    This study has been approved by the CER du CHU de Québec-Université Laval, #2018-4065

  • Referral to rheumatologists by physiotherapists to enhance access to care: ability and acceptability.

    Principal investigators: Debbie Feldman, PhD, Université de Montréal, Sasha Bernatsky, MD PhD, Université McGill, Linda Woodhouse, PhD, University of Alberta 

    Project description and objectives: Our project, funded by the Canadian Initiative for Outcomes in Rheumatology Care (CIORA) of the Canadian Rheumatology Association focuses on the identification process by physiotherapists of newly affected patients with  inflammatory arthritis and the consequences of rapid referral of these patients to rheumatology care. The purpose of the focus groups is to explore how to facilitate appropriate referrals in rheumatology and optimize the care of a patient with inflammatory arthritis.

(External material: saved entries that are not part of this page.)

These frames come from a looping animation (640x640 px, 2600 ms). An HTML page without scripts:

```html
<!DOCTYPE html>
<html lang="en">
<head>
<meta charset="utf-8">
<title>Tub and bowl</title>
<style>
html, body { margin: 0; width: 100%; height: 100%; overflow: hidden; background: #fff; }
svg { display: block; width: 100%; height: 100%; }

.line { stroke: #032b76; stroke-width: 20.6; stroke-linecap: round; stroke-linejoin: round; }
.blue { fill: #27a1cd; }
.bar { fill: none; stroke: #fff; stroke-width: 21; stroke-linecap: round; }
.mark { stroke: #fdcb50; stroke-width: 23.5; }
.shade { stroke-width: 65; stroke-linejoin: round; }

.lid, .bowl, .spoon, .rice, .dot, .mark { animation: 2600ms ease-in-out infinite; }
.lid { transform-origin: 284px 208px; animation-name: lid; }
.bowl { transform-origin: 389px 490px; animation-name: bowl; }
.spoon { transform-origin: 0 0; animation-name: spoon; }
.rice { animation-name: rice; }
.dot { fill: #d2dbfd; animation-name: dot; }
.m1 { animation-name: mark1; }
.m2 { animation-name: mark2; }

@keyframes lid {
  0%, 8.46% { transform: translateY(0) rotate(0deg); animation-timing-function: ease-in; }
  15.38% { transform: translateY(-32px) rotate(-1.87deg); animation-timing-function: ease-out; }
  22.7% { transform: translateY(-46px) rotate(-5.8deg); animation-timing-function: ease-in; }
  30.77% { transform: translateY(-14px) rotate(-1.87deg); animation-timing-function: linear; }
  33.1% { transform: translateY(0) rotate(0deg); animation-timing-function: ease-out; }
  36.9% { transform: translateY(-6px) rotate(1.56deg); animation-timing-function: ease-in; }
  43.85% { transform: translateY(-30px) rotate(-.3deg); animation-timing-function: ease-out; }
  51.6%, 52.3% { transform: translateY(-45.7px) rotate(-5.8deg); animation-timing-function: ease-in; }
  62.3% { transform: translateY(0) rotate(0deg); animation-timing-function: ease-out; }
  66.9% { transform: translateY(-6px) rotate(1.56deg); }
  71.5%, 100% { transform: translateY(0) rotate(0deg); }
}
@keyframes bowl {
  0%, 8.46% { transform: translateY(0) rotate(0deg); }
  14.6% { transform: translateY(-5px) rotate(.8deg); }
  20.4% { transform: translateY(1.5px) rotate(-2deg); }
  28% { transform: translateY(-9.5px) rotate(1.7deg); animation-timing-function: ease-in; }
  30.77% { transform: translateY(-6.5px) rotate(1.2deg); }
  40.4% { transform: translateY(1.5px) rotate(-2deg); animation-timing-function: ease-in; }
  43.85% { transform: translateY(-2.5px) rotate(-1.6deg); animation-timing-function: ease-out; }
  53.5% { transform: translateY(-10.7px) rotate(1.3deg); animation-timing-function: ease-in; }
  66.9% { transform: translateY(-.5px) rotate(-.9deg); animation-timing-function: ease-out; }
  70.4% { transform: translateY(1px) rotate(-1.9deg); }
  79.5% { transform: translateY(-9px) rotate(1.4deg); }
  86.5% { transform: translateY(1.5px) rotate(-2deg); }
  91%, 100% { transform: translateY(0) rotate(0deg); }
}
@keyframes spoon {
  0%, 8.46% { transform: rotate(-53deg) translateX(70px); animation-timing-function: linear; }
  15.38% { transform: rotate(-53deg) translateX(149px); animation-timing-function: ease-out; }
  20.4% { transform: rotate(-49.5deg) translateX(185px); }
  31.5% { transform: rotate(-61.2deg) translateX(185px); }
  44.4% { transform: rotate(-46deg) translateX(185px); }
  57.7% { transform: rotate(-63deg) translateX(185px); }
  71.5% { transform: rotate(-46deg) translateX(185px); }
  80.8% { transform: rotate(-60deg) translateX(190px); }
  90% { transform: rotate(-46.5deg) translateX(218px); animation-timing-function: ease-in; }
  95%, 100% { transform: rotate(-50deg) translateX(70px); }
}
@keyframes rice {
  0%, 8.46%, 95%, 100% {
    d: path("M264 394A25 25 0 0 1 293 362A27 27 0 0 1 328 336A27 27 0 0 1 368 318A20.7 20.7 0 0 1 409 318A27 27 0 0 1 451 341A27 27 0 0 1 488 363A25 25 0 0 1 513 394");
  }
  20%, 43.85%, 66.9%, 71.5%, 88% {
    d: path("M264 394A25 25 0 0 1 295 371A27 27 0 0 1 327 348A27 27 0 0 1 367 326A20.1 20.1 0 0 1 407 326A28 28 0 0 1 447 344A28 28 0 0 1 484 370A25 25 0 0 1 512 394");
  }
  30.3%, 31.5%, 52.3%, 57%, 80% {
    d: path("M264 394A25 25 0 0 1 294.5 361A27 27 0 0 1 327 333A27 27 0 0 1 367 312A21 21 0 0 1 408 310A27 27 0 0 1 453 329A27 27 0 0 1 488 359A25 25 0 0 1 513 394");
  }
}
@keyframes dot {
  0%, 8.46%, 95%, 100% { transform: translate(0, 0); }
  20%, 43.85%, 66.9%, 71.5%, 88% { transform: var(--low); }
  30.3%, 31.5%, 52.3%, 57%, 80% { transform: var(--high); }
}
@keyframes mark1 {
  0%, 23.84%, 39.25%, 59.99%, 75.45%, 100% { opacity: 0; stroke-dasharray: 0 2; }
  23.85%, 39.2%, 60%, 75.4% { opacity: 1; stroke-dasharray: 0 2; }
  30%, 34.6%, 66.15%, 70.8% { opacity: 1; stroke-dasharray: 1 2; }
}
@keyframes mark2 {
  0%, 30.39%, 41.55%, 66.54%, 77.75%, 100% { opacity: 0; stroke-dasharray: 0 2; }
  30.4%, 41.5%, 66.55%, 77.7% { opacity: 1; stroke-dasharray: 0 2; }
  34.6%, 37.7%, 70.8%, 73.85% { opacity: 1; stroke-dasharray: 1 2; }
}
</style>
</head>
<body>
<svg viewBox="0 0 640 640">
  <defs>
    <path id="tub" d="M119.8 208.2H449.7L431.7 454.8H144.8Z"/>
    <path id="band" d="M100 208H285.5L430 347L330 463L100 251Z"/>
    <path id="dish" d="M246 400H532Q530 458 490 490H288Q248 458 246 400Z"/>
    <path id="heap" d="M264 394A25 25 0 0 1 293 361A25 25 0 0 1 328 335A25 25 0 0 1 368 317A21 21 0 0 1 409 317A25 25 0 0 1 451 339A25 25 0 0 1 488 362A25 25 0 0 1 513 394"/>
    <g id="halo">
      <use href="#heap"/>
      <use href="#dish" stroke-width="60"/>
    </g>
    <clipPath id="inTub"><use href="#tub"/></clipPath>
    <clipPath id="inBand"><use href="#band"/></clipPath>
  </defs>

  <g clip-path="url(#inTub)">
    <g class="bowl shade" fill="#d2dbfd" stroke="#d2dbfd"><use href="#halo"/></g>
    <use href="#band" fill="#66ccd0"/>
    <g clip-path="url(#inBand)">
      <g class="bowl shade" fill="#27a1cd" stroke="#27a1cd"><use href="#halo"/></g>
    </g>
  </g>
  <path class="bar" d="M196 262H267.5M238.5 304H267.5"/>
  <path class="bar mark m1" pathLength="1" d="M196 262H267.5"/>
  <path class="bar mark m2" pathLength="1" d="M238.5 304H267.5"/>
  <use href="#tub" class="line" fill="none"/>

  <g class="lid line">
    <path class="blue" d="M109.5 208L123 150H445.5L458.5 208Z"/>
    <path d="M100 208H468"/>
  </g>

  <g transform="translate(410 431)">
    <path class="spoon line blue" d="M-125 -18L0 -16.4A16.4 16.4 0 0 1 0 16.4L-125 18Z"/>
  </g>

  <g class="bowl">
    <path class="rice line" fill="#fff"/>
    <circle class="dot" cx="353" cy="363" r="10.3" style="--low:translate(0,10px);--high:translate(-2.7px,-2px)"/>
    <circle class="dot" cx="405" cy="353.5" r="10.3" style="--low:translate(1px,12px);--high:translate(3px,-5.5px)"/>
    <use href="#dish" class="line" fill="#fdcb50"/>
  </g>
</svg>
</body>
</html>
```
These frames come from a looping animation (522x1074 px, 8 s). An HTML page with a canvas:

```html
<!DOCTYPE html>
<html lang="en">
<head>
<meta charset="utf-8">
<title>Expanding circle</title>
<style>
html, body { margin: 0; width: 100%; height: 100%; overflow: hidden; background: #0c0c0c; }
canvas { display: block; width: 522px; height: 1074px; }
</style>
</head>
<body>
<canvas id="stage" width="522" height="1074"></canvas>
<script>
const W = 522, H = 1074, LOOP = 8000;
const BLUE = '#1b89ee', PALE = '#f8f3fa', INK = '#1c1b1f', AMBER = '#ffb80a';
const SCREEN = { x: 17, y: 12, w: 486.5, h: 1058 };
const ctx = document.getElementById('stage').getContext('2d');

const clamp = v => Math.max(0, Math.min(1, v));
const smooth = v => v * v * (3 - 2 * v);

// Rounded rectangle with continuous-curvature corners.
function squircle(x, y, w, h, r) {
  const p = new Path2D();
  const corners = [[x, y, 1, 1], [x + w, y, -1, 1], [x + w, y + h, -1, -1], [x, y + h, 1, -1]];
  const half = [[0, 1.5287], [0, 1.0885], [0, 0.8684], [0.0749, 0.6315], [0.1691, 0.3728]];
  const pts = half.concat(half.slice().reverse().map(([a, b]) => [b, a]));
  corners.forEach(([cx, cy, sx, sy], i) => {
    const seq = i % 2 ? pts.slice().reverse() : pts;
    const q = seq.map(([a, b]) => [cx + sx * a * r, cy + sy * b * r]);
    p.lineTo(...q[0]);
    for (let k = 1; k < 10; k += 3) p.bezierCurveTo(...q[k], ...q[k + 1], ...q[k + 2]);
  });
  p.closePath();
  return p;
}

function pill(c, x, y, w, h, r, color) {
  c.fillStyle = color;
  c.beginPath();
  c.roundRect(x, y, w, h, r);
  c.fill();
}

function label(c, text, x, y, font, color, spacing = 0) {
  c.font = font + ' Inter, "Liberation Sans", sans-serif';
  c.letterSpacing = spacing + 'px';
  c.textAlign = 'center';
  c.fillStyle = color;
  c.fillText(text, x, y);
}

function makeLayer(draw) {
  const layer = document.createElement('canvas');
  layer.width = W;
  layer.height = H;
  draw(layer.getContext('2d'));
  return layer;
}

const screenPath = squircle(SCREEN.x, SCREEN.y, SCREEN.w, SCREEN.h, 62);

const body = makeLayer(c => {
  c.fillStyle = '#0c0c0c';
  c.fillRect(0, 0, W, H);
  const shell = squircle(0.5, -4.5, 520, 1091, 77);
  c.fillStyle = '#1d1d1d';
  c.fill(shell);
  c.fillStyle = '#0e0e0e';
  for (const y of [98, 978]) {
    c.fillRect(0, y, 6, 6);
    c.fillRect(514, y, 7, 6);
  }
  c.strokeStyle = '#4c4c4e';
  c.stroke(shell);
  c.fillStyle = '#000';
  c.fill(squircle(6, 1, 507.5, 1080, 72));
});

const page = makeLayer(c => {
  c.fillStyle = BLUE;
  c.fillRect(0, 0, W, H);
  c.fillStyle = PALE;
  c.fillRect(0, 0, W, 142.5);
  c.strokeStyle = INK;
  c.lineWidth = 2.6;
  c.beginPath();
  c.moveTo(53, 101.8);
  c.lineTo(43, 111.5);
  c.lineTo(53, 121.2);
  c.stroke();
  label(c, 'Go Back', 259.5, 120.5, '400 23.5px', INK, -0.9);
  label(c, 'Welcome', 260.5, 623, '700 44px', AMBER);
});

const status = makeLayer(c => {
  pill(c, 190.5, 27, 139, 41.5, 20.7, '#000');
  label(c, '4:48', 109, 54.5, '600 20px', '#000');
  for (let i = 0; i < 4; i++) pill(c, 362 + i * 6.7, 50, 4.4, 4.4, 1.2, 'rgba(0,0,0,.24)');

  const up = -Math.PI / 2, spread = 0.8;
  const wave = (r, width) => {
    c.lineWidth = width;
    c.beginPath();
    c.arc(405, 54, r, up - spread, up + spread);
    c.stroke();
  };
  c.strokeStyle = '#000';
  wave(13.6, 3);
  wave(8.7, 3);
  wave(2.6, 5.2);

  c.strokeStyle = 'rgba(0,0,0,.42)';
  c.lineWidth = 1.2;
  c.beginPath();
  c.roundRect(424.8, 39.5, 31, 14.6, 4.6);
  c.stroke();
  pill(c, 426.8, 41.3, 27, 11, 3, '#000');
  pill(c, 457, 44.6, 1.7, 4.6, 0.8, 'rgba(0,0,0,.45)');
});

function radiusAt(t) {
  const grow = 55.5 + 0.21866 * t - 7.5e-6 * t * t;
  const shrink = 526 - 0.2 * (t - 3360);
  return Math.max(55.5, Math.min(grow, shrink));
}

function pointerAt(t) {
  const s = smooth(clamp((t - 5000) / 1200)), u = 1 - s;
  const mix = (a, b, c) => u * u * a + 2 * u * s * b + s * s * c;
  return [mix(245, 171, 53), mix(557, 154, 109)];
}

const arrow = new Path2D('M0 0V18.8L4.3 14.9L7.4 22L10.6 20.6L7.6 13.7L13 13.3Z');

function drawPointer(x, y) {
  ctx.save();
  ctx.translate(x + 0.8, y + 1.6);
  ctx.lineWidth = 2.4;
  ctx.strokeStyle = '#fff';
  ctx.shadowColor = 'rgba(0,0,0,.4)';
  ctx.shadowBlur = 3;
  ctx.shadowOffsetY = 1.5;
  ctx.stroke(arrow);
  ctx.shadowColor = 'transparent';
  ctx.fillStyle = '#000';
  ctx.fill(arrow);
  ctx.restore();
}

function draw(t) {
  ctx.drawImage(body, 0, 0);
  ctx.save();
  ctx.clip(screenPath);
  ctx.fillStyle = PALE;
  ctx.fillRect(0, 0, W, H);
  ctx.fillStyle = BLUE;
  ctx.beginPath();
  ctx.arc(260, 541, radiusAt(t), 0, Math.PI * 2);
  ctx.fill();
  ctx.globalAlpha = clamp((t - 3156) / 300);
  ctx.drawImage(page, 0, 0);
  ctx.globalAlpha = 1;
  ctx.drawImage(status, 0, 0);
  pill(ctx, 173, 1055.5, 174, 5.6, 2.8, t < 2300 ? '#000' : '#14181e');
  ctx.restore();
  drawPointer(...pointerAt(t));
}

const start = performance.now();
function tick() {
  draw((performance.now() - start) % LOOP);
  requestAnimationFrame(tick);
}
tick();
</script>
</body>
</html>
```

The focus group will be composed of 4-8 patients and the main goal is to help optimize patient care in inflammatory arthritis. 

    If you are interested in further details about this research, please contact Tatiana Rodriguez, 

    Read the Invitation
  • The Motherhood and Chronic Illness (MaCI) mixed methods cohort study

    Study Leads:

    • Kathleen Chaput, PhD, Assistant Professor, Department of Obstetrics and Gynecology, University of Calgary
    • ​Natalie Scime, MSc, PhD Candidate, Department of Community Health Sciences, University of Calgary

    BACKGROUND: The Motherhood and Chronic Illness (MaCI) study is being done to address a gap in knowledge about the experiences and outcomes of mothers with chronic illness and their children from pregnancy to early childhood, with a special focus on infant feeding. Findings from this study can be used to raise awareness of the needs and experiences of mothers with chronic illness, and to design appropriate materials and services that promote maternal, child, and family health.

    WHAT IS THE PURPOSE OF THE STUDY? The primary purpose of this study is to investigate what factors and support experiences influence infant feeding among mothers with chronic illness in Alberta. Our team is also interested in studying topics such as medication and health service use, physical and mental health, and labour and delivery outcomes among mothers with chronic illness and their children.

    ELIGIBILITY: To be eligible for the MaCI Study, you must be: 

    • Less than 32 weeks pregnant with one baby 
    • Aged 18 or older
    •  Living with at least one pre-existing physical health condition (including forms of arthritis)
    • Planning to try breastfeeding or expressing breast milk for your baby 
    • A resident of Alberta 
    • Comfortable completing online questionnaires in English

    Over the next two years, we are planning to enroll 400 pregnant women with pre-existing physical health conditions from across Alberta into the MaCI study. Each participant will be invited to complete 3 web-based questionnaires, which take about 30 minutes each, starting in pregnancy and up to the first 6 months after their baby is born. The study can be completed entirely online, through email and the internet, and participants will receive a gift card as a thank you for each questionnaire completed.

    To learn more and sign up, please contact:
    Natalie Scime

    Ethics ID-REB19-0443 Study Title-The Motherhood and Chronic Illness (MaCI) study, PI-K.Chaput, Version number/date: 4.0 September 2019. This study has been approved by the University of Calgary Conjoint Health Research Ethics Board.